English is rife with words that are spelled almost the same but mean completely different things.
Much less common in English are words that are spelled slightly differently but still have the same meaning.
Imbed and embed belong is this second category. To cut right to the chase, they mean exactly the same thing. Still, one of these words is a better choice in writing situations where word choice is important, like academic and professional writing.
What is the Difference Between Imbed and Embed?
In this post, I will compare embed vs. imbed. I will use these spellings in example sentences, so that you can see them in context. Plus, I will show you a helpful memory tool that you can use as a reminder of which spelling to use in which situation.
When to Use Embed
What does embed mean? Embed is a verb. It means to nest something within something else. In the tech industry, some computer components are referred to as embedded solutions, and reporters who are attached to a military unit in a conflict location are called embedded journalists.
Here are a few more examples,
- Thousands of years of pressure embedded the diamond in a coal vein deep underground.
- If you embed a piece of chocolate within raw cookie dough, whoever eats the cookie will receive a tasty surprise.
- China’s government plans to embed cybersecurity police units at major Internet companies and websites to help prevent crimes such as fraud and “spreading of rumors,” state-run Xinhua News Agency reported Tuesday. –The Wall Street Journal
Embed is a regular verb, and its conjugation scheme is relatively simple, as conjugation schemes go.
Here are a few forms of embed in common tenses,
- I/we embed: first person singular and plural present tense
- You embed: second person singular and plural present tense
- He/she/it embeds: third person singular present tense
- They embed: third person plural present tense
- Embedded: simple past tense
- Embedding: present participle
When to Use Imbed
What does imbed mean? Imbed is an alternate spelling of the same word. Neither form is more correct; they are both accepted spellings.
- Despite Google’s support of Clinton, and Trump’s tendency to hold grudges, the tech behemoth may very well succeed in its efforts to imbed itself in the new power structure. –The American Spectator

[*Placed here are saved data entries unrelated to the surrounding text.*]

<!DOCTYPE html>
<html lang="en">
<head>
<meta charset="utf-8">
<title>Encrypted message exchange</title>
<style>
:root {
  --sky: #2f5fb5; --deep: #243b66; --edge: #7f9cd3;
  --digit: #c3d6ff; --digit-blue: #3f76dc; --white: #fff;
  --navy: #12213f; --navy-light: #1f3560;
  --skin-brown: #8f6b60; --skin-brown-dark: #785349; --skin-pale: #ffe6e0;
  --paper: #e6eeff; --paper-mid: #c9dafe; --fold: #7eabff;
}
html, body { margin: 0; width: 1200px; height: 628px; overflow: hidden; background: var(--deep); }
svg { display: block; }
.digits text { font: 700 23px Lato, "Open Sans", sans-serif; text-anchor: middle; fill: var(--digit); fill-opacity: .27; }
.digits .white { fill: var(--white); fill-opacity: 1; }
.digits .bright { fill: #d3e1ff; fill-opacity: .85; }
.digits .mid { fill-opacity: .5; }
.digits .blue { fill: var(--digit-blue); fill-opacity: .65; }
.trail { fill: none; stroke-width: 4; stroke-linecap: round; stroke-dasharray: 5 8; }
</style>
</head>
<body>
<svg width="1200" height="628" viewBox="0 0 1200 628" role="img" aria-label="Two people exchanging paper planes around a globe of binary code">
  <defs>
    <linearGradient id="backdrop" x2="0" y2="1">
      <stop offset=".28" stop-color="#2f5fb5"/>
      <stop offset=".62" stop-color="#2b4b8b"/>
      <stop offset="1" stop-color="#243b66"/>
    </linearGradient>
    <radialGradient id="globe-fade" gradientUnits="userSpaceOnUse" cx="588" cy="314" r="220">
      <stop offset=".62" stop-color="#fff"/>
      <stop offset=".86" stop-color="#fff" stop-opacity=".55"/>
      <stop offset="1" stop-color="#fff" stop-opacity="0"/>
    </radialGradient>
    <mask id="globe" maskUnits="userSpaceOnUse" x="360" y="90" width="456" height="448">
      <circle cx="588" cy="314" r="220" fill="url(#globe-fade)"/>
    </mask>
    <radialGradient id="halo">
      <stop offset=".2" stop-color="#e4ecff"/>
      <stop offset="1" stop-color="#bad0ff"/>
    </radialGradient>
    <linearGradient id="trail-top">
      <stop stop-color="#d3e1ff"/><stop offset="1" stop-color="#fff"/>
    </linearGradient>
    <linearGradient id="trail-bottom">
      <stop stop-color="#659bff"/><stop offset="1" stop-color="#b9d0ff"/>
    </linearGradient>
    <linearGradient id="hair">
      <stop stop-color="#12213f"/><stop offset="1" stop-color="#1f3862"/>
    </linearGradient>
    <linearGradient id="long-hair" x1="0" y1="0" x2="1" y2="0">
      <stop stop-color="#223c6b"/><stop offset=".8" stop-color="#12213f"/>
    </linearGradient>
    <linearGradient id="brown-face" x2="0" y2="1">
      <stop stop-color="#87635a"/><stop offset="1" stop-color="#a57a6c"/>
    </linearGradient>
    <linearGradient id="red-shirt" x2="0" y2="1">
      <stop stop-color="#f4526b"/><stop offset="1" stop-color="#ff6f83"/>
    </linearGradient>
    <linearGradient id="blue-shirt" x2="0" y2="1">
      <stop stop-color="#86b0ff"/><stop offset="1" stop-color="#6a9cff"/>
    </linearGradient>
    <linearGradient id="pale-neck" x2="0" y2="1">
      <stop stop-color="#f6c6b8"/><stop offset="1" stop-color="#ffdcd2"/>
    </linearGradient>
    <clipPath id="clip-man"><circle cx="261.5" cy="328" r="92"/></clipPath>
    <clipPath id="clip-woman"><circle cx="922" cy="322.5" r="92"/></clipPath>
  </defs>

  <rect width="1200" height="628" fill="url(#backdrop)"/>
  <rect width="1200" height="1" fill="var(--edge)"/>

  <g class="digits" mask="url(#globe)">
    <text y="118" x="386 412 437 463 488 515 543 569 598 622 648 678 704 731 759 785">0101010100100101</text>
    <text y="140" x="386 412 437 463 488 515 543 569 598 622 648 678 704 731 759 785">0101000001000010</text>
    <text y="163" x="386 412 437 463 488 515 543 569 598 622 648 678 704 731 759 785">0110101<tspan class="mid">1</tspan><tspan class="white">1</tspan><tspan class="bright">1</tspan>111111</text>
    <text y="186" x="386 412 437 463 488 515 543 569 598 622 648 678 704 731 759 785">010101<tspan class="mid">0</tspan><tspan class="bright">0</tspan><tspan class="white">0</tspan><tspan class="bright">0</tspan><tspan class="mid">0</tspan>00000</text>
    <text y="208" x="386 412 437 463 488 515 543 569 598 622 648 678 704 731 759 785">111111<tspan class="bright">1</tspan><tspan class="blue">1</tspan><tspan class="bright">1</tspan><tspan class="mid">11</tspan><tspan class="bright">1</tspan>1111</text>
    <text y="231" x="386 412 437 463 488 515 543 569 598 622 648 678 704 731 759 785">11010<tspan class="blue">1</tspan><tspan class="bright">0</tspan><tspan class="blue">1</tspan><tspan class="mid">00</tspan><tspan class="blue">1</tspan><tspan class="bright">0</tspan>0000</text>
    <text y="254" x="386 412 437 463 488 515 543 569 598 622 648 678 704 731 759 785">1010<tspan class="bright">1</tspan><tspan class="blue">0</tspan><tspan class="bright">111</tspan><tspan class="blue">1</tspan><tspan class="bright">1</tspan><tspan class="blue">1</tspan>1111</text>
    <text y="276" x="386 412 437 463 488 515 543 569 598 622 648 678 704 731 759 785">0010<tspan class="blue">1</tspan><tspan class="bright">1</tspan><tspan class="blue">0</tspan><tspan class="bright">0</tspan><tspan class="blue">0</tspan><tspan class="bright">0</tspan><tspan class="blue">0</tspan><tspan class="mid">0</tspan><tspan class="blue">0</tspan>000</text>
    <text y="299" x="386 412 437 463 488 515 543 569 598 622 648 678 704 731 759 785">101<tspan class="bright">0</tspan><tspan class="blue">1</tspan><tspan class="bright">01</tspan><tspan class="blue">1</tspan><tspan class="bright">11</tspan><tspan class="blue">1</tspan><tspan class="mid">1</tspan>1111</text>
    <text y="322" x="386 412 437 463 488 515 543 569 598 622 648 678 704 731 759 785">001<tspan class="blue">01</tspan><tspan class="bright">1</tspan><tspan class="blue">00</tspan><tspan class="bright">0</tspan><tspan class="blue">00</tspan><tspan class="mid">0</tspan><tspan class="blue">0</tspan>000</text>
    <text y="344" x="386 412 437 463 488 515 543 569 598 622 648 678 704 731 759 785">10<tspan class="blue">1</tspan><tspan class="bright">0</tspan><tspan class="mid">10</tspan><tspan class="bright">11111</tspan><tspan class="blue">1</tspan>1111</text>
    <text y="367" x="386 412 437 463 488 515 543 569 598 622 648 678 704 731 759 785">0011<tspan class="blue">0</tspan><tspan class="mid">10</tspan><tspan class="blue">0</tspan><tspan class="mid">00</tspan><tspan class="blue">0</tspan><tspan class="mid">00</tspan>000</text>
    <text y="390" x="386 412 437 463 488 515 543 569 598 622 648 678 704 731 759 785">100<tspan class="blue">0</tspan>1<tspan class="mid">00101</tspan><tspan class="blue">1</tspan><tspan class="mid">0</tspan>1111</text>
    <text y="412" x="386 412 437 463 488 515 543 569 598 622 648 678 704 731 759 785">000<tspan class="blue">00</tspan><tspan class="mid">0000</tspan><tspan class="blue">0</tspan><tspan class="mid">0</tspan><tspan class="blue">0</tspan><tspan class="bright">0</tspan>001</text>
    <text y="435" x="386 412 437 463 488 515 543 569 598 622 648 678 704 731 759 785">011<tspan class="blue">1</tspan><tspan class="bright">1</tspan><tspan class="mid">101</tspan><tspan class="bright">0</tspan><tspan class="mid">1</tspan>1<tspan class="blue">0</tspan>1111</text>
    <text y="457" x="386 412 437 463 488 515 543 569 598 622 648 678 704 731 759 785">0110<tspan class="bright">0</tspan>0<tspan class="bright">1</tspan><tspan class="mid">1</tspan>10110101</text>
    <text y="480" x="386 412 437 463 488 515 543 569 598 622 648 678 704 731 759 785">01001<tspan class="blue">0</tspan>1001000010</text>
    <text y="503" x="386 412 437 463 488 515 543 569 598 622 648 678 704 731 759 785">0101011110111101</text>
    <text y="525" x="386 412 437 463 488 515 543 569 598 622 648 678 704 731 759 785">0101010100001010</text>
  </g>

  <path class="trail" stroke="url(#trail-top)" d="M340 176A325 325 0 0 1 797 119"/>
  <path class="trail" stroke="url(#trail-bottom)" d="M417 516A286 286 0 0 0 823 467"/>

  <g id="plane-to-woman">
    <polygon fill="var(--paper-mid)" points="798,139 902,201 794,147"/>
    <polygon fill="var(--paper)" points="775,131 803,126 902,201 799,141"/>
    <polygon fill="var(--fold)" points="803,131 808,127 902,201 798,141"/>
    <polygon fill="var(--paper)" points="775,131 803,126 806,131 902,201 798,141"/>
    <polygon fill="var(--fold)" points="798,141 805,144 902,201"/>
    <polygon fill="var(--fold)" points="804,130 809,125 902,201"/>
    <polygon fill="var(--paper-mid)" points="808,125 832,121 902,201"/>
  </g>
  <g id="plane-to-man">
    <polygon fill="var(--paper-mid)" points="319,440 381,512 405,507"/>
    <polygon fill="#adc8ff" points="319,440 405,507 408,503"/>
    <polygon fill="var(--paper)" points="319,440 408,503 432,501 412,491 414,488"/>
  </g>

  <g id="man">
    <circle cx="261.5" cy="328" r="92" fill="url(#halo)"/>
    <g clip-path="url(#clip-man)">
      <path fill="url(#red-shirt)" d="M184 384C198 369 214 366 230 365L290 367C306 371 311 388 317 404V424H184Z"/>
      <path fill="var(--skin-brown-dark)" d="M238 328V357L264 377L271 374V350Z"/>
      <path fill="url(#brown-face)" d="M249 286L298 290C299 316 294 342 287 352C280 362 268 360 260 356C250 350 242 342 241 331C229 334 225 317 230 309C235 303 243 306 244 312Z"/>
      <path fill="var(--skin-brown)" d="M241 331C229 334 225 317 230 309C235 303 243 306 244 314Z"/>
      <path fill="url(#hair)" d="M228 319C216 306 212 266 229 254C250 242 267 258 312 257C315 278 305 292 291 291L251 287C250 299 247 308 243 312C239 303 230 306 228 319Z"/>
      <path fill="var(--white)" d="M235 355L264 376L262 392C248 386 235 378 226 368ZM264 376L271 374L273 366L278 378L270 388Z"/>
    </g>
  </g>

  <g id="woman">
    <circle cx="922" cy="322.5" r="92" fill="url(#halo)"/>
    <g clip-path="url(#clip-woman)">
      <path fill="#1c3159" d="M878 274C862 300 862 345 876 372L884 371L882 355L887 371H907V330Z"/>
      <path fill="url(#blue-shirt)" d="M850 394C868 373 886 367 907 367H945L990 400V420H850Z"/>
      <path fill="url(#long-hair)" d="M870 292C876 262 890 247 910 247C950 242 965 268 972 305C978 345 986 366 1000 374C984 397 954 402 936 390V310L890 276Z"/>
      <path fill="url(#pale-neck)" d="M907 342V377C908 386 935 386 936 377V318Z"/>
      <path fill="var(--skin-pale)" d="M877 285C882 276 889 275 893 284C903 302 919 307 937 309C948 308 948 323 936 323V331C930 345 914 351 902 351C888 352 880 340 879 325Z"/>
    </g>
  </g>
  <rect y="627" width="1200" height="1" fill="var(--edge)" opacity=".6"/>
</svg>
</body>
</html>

That said, since the dawn of the computer and Internet age, embed has emerged as the clearly preferred spelling.
The graph below, which charts the relative usage of imbed vs. embed shows embed as the clear winner in common usage.
As you can see, the two variants were used about the same amount until around 1960, when writers started using embed much more frequently. Then as the dawn of personal computing began in the 1980s, this gap widened even more and has continued until the present day.
Trick to Remember the Difference
Technically, you could use either embed or imbed whenever you wanted. They are both correct. Since embed is so much more popular, though, it is probably the best choice for formal writing contexts, like academic and professional writing, or in computing contexts where it is likely to dominate.
In the case of embed vs. imbed, neither spelling is incorrect, but one spelling is more correct than the other. That is a good way to think about the two.
Since embed begins with the same three letters as the verb emblazon, it should be easy to remember to emblazon your writing with embed instead of imbed.
Is it imbed or embed? Imbed and embed are spelling variants of a verb that means to put something in something else.
- Embed is the better choice, even though imbed is not technically incorrect.